Judge Edwards, writing for the majority, distinguished U.S v. Ransom. In writing about Ransom here last year, I noted that the DC Circuit "rejected appellants' argument that the sentencing court improperly relied on factors in varying upward that the Guidelines had already accounted for. Joining some sister circuits the Court held (internal quotes and citations omitted) that:
It is not error for a district court to enter sentencing variances based on factors already taken into account by the Advisory Guidelines, in a case in which the Guidelines do not fully account for those factors or when a district court applies broader [Section] 3553(a) considerations in granting the variance.
Notice that there are two alternative prongs to this portion of Ransom. The Brown court seems to indicate that the failure of the Guidelines to fully account for certain factors will only occur when the sentencing court sees and identifies special additional factors that exist in a specific defendant's particular circumstance. Thus, in Ransom, although the Guidelines already assessed two points for committing the offense while on probation, the sentencing court stated on the record that the offense of conviction (embezzlement) and the identity of the co-defendant were identical to the violated probationary offense and that this (and other things) justified an upward variance. Contrat this with Brown, where Judge Leon failed to articulate anything about Brown's particular offense/conduct/background that was not fully accounted for in the applicable Guidelines provisions.

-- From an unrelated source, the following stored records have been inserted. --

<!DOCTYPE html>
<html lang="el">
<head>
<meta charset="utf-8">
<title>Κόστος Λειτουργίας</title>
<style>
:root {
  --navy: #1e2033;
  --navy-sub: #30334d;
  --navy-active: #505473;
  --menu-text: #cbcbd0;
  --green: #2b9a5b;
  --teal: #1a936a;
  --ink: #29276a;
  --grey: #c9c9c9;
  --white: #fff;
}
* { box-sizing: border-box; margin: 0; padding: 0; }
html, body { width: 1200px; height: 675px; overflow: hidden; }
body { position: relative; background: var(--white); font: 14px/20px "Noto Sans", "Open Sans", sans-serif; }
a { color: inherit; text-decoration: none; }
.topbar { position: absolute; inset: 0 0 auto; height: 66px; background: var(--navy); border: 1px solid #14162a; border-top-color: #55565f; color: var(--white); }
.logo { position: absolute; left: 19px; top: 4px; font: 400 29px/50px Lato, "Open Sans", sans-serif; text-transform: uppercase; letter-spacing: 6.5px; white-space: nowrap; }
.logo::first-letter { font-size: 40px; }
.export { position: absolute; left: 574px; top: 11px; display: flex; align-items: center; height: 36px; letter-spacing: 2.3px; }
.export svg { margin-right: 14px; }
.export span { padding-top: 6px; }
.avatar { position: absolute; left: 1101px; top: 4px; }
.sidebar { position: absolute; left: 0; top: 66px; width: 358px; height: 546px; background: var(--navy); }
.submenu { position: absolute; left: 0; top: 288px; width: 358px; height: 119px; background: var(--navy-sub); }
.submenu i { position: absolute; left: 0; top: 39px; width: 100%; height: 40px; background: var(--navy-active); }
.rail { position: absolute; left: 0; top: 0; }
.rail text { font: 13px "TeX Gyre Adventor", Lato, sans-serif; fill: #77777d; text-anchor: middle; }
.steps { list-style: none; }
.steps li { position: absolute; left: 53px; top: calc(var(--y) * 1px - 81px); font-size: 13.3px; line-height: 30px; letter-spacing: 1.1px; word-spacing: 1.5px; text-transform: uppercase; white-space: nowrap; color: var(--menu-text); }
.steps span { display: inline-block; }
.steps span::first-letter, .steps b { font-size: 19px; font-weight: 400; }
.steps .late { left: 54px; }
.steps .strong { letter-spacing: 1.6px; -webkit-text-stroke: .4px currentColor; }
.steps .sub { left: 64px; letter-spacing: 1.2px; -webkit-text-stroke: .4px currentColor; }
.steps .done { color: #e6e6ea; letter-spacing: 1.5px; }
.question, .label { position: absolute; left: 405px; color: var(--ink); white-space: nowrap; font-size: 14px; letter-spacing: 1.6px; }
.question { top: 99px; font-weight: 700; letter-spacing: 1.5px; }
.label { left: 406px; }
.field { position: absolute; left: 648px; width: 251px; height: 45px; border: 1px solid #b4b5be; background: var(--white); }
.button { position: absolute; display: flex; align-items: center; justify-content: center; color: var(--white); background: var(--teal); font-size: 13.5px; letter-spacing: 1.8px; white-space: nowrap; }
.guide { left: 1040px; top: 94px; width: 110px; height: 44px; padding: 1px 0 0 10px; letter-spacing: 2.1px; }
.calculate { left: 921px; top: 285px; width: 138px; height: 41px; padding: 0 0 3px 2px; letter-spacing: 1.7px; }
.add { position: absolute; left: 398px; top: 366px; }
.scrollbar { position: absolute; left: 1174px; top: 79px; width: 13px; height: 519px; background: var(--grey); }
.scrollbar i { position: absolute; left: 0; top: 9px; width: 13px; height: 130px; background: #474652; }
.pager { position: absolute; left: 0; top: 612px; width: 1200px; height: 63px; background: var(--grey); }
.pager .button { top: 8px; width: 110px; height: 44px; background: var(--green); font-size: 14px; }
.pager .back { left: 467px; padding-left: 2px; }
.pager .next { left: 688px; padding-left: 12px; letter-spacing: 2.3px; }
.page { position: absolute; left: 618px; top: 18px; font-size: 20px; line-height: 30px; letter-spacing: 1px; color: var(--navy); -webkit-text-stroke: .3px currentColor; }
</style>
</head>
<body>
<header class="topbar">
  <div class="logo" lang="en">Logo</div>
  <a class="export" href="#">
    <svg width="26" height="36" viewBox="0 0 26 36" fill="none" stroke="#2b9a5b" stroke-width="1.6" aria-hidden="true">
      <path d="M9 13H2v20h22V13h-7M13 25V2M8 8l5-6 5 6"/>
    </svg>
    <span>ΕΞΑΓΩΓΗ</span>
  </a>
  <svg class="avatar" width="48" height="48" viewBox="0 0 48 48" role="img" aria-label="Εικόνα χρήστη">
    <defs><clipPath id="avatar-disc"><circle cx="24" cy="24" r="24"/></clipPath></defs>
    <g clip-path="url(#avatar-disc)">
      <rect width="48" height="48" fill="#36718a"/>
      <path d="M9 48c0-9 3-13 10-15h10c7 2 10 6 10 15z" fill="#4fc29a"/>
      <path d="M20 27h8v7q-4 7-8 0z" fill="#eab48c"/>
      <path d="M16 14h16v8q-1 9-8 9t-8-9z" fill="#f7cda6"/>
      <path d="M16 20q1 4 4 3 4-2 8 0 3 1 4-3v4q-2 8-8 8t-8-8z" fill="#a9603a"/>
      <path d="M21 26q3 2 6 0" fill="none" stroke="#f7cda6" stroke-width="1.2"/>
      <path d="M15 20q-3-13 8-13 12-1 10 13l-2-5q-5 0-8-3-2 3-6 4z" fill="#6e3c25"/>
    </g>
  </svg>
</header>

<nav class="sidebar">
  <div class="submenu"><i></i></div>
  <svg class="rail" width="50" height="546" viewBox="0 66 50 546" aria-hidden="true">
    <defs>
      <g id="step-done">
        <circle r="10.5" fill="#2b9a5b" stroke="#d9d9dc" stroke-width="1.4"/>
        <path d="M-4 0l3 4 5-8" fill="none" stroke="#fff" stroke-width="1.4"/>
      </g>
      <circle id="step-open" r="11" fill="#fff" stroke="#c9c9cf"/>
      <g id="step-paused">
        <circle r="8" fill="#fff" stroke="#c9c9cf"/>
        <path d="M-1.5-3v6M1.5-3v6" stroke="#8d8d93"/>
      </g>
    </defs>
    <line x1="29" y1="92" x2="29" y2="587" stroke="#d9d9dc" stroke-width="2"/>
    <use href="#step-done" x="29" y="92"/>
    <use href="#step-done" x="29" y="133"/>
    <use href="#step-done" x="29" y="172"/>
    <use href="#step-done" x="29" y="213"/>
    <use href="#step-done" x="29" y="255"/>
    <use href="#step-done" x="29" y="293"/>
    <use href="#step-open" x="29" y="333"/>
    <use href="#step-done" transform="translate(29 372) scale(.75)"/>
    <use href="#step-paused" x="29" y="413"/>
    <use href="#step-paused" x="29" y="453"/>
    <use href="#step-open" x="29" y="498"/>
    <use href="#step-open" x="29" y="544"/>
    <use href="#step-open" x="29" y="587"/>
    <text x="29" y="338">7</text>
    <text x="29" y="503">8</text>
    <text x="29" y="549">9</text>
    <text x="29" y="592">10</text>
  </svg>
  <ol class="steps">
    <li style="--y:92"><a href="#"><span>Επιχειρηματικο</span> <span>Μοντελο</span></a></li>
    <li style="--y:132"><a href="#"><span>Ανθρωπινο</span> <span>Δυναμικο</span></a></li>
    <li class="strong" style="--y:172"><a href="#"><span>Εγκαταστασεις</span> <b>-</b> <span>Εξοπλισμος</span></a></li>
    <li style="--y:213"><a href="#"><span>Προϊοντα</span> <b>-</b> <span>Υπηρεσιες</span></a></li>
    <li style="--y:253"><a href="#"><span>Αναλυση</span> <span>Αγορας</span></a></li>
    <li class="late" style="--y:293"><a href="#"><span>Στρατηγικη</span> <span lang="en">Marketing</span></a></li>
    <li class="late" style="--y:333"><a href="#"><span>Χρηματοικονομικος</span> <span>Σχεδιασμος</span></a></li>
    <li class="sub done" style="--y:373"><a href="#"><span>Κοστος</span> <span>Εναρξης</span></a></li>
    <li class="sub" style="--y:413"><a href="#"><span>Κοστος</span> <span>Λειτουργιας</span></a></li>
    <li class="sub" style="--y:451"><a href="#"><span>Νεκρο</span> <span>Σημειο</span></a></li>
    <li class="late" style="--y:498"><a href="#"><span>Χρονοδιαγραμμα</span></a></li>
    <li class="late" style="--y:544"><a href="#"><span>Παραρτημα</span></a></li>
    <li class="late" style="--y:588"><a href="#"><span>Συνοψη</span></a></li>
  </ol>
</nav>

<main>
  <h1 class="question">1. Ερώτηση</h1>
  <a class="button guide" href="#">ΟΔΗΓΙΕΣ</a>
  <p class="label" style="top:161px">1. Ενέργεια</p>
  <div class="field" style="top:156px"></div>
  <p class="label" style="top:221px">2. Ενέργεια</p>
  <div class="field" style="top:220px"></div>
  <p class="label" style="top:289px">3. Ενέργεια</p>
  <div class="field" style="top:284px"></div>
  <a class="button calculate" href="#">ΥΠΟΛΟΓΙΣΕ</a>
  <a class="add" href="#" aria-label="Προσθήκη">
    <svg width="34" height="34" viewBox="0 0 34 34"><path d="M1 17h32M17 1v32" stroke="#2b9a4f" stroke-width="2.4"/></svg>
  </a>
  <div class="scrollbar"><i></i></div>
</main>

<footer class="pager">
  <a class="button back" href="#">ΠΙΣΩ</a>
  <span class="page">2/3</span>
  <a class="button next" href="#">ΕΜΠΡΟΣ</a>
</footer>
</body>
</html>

The other prong of Ransom is completely undisturbed. A sentencing court can apply broader Section 3553(a) considerations, that is, broader considerations than those contained in the Guidelines, in granting an upward or downward variance. Again, there must be an explanation by the sentencing court. The sentencing court is always free to articulate its disagreement with the Guidelines' approach, and as long as that disagreement is rational and reasonable, the sentence cannot be disturbed. Two classic examples of this are family circumstances and aberrant conduct, both of which are nearly impossible to achieve as grounds for downward departure, but which regularly enter in to downward variance judgments in the post-Booker-Gall-Kimbrough world.
Judge Sentelle, who wrote the majority opinion in Ransom, dissented in Brown, because he did not see plain error.